■ Stored data entries:
* * * * * * * * *

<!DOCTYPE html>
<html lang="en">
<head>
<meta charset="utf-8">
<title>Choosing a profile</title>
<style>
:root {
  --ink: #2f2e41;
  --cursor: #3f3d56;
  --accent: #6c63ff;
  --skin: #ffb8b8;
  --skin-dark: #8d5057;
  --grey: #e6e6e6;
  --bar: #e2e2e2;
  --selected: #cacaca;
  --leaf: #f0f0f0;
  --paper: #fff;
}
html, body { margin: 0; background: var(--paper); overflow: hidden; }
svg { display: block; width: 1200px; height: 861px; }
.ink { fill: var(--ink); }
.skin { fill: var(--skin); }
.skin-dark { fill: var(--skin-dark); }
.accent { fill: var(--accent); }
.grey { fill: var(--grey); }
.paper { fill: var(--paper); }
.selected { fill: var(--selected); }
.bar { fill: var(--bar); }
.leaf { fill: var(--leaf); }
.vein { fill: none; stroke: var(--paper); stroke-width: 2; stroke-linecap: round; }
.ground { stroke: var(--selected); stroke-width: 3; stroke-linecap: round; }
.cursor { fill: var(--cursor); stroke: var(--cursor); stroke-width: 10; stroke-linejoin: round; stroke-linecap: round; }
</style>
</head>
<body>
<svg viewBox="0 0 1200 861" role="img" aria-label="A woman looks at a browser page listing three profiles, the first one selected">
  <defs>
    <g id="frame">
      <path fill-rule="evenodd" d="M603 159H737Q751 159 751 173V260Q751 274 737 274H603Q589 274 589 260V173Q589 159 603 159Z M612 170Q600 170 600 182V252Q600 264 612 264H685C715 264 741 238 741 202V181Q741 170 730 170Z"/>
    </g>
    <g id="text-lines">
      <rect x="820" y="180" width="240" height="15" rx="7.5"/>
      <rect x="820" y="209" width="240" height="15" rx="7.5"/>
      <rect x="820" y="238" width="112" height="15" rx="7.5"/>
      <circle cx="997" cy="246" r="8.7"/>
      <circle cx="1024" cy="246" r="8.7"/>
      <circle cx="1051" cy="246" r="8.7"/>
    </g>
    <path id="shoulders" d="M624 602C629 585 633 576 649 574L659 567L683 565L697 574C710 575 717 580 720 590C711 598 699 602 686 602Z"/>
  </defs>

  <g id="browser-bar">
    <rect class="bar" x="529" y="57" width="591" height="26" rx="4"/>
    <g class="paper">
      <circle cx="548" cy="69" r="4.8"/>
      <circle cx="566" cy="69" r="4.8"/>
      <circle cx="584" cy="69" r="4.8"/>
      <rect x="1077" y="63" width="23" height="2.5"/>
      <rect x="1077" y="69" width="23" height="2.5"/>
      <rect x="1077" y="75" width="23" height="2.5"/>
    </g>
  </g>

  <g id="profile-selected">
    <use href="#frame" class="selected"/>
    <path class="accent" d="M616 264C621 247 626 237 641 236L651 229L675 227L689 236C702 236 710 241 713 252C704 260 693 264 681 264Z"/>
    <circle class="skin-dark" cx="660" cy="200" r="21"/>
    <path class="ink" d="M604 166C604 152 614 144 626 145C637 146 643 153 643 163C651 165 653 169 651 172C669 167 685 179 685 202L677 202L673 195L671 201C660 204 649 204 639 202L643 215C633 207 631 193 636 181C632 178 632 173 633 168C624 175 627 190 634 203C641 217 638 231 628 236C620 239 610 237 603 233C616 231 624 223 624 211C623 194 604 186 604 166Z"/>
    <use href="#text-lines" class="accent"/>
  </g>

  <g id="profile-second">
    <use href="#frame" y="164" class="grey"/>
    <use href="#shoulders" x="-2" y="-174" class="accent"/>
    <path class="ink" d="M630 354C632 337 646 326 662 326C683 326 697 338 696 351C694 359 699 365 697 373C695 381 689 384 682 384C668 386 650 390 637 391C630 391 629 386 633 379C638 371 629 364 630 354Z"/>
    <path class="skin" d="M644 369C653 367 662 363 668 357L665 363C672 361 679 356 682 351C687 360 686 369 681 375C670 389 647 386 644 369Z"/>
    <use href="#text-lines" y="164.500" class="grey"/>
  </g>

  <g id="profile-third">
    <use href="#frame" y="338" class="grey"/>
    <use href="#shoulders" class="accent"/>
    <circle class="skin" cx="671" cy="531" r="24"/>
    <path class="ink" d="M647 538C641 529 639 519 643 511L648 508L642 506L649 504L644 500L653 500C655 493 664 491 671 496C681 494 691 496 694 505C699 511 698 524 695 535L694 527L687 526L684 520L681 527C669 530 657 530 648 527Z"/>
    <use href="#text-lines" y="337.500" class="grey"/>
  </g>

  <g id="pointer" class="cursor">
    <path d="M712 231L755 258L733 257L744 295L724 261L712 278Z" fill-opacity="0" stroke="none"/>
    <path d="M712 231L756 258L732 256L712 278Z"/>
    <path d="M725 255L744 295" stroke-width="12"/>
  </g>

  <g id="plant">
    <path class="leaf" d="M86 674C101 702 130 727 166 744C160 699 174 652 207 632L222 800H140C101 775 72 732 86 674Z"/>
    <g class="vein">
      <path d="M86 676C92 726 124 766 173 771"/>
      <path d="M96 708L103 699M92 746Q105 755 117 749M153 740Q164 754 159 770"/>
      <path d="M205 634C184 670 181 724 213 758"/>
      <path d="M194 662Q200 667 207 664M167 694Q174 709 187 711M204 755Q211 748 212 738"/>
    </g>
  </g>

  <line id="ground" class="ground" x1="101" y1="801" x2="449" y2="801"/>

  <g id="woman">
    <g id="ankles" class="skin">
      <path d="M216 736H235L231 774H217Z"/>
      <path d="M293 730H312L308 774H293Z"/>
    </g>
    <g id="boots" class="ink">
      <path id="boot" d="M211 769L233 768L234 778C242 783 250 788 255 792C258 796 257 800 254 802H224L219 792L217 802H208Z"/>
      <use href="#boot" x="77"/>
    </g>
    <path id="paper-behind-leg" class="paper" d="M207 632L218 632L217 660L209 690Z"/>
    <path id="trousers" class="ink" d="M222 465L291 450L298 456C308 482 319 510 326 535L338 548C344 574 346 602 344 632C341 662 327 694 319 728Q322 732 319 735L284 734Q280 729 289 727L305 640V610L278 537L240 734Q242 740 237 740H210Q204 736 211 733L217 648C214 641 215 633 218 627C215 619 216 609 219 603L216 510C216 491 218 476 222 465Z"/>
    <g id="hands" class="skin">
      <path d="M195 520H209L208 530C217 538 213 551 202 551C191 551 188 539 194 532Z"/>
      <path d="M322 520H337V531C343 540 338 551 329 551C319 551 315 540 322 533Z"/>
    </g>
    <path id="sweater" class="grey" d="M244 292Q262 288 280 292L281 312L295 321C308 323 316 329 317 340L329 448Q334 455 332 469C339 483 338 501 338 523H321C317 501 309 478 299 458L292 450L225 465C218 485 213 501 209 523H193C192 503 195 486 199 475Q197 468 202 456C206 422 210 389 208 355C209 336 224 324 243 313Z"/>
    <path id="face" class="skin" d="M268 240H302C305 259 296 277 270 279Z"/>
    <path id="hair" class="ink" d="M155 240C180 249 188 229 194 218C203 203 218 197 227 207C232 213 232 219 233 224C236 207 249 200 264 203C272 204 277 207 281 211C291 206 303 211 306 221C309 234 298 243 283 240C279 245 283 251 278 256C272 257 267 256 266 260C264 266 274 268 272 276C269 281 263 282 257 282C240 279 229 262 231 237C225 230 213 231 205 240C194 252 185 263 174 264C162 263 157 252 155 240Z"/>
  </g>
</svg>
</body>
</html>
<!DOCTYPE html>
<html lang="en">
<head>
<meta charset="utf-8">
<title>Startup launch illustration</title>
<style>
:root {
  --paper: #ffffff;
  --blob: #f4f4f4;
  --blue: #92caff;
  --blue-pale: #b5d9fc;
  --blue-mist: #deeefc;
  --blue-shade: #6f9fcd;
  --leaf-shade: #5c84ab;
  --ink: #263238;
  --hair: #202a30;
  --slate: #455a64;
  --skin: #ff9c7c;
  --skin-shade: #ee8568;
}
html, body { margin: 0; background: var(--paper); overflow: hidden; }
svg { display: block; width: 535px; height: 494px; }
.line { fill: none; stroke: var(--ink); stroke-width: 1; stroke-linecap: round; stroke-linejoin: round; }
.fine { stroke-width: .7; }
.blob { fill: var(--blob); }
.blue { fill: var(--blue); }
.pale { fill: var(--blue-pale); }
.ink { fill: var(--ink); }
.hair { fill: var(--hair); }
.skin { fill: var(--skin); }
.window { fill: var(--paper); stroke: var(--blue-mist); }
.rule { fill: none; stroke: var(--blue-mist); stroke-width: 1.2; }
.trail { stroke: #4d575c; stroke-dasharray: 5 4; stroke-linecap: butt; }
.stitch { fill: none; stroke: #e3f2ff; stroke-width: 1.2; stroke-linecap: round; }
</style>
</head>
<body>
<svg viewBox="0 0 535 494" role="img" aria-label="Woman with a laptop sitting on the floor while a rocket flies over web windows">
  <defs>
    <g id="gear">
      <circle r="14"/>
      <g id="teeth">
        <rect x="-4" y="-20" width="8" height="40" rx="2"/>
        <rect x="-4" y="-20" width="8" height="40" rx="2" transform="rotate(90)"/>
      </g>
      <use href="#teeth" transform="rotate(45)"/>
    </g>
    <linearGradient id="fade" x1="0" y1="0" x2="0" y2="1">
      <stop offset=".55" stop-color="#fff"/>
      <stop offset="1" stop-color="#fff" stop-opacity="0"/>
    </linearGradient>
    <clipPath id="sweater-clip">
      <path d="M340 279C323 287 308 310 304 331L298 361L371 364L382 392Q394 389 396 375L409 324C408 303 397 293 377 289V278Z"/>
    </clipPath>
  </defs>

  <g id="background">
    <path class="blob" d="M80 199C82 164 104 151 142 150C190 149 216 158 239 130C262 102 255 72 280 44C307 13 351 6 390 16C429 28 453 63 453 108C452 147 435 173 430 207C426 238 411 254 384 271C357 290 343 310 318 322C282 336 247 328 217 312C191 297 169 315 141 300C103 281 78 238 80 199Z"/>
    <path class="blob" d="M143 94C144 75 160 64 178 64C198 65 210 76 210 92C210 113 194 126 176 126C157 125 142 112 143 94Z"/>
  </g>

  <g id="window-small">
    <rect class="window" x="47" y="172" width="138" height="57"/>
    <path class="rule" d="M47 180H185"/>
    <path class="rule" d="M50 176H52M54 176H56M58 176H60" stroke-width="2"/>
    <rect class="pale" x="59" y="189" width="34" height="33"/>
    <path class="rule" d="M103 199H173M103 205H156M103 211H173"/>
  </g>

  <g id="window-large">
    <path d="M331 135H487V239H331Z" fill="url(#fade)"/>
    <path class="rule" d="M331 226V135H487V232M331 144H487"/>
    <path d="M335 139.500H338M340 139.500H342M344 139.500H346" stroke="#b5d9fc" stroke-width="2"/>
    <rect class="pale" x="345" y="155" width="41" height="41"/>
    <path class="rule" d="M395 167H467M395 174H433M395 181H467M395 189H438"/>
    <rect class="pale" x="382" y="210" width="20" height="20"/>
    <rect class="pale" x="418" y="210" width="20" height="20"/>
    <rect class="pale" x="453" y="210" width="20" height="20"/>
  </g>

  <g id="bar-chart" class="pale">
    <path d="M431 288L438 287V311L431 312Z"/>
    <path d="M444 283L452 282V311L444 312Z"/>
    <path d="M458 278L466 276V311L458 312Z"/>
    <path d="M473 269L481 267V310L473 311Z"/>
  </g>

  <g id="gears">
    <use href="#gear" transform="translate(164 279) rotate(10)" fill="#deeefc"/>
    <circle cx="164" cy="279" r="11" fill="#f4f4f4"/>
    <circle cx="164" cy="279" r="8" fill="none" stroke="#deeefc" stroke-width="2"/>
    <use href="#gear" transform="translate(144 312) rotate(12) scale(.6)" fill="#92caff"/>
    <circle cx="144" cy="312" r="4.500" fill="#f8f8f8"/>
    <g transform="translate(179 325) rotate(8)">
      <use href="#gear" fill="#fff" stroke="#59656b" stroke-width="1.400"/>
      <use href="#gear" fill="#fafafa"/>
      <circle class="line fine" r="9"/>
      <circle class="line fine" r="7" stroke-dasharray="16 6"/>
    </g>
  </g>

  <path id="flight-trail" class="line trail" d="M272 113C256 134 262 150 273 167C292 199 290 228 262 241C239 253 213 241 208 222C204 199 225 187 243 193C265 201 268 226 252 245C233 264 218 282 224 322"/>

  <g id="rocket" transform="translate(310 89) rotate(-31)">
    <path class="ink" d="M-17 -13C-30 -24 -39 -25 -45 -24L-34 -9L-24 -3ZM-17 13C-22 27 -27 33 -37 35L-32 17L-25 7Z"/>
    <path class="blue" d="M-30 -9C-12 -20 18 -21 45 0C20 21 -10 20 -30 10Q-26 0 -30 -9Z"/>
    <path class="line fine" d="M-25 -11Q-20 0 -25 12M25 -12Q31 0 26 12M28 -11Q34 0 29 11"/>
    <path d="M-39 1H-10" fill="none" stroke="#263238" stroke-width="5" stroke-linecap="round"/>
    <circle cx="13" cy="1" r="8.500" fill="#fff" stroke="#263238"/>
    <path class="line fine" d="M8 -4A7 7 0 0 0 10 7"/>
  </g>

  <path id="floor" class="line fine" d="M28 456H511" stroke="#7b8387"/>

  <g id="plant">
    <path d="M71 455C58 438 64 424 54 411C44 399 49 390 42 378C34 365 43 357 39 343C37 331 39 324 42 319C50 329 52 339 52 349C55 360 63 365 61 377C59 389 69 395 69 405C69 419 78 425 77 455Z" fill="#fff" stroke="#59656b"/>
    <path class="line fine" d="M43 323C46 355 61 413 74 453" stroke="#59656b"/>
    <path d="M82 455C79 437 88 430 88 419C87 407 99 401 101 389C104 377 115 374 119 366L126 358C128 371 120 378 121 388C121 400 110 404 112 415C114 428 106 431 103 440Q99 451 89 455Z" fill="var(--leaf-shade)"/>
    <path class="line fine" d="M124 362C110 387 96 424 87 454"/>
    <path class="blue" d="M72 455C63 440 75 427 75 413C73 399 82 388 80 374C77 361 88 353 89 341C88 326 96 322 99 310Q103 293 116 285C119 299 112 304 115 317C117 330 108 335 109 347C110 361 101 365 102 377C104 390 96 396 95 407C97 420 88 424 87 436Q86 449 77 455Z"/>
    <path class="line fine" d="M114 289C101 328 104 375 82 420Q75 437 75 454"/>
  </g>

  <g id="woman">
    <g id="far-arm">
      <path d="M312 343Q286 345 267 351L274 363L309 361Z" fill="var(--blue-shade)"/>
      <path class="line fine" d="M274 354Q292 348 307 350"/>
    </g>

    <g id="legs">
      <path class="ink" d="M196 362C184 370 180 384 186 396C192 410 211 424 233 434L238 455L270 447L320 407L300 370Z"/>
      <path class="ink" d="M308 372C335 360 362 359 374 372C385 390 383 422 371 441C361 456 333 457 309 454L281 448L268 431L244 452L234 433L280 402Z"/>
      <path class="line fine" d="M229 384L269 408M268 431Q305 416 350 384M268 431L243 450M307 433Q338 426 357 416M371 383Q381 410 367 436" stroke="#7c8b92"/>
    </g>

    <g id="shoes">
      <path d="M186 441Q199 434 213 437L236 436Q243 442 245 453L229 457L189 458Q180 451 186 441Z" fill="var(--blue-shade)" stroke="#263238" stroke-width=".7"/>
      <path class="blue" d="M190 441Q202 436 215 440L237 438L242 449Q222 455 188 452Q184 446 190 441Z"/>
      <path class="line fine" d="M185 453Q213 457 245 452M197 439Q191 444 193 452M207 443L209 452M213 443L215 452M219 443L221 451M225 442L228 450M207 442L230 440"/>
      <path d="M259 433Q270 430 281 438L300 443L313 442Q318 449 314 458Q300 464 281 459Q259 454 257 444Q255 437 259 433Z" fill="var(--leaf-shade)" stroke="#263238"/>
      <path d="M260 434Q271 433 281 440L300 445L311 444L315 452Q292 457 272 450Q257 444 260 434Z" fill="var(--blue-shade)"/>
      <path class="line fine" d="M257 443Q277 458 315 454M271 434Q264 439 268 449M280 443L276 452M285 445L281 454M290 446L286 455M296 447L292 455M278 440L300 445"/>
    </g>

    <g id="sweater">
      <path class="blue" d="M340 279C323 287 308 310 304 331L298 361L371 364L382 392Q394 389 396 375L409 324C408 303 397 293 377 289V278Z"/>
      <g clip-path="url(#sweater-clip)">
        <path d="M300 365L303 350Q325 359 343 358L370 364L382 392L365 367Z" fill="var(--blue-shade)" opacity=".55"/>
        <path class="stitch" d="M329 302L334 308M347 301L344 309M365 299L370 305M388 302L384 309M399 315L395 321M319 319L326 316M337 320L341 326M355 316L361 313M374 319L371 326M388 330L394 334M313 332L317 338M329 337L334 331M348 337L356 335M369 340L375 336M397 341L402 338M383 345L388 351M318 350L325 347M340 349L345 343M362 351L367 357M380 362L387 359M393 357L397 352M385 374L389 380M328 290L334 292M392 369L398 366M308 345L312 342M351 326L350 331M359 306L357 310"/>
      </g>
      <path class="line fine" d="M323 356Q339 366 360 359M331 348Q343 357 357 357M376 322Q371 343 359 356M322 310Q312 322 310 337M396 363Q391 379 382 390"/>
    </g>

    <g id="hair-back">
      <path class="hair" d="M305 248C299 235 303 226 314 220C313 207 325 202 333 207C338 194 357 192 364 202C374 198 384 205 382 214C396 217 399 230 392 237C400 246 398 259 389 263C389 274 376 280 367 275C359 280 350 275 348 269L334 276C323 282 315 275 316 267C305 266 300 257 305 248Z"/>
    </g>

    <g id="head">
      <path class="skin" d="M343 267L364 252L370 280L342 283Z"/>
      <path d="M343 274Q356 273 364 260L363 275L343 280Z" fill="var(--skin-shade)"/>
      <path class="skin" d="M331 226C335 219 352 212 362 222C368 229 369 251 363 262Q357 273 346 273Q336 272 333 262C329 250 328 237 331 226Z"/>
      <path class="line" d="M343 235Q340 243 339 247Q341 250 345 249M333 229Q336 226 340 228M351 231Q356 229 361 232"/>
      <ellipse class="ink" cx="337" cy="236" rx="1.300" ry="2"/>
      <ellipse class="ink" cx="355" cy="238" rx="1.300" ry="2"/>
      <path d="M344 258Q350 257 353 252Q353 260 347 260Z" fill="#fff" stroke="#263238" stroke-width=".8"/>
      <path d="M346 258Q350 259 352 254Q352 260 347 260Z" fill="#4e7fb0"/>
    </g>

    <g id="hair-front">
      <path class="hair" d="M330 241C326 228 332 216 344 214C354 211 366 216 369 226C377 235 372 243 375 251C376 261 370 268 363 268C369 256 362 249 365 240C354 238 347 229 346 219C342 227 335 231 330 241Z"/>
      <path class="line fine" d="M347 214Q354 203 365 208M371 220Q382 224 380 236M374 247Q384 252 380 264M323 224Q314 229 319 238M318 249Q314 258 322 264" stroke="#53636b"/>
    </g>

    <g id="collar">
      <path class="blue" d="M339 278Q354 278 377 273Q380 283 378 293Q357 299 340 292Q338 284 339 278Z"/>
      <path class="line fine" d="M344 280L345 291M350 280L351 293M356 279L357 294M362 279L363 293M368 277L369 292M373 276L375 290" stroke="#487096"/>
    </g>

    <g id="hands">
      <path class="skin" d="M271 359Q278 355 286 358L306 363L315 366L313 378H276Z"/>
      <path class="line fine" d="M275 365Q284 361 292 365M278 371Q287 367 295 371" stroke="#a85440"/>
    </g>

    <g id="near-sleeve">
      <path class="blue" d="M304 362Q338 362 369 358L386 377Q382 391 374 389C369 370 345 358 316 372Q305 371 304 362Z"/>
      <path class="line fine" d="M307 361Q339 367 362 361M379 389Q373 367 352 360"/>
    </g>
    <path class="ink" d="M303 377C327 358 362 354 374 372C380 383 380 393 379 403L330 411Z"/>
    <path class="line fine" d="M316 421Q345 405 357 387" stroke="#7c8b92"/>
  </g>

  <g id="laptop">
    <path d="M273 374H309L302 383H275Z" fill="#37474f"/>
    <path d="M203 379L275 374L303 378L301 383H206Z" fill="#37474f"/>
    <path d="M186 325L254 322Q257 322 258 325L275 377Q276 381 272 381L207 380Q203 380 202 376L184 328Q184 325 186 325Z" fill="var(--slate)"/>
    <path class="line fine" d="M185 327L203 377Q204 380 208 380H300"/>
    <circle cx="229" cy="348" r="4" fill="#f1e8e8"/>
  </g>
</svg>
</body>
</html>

* * * * * * * * *

■ YOUR INSTRUCTIONS:
Reproduce the entries above exactly, but only the lines between the line holding "--bar: #e2e2e2;" and the line holding "none; stroke: var(--paper);", inclusive.

■ SOLVED EXERCISE:
  --bar: #e2e2e2;
  --selected: #cacaca;
  --leaf: #f0f0f0;
  --paper: #fff;
}
html, body { margin: 0; background: var(--paper); overflow: hidden; }
svg { display: block; width: 1200px; height: 861px; }
.ink { fill: var(--ink); }
.skin { fill: var(--skin); }
.skin-dark { fill: var(--skin-dark); }
.accent { fill: var(--accent); }
.grey { fill: var(--grey); }
.paper { fill: var(--paper); }
.selected { fill: var(--selected); }
.bar { fill: var(--bar); }
.leaf { fill: var(--leaf); }
.vein { fill: none; stroke: var(--paper); stroke-width: 2; stroke-linecap: round; }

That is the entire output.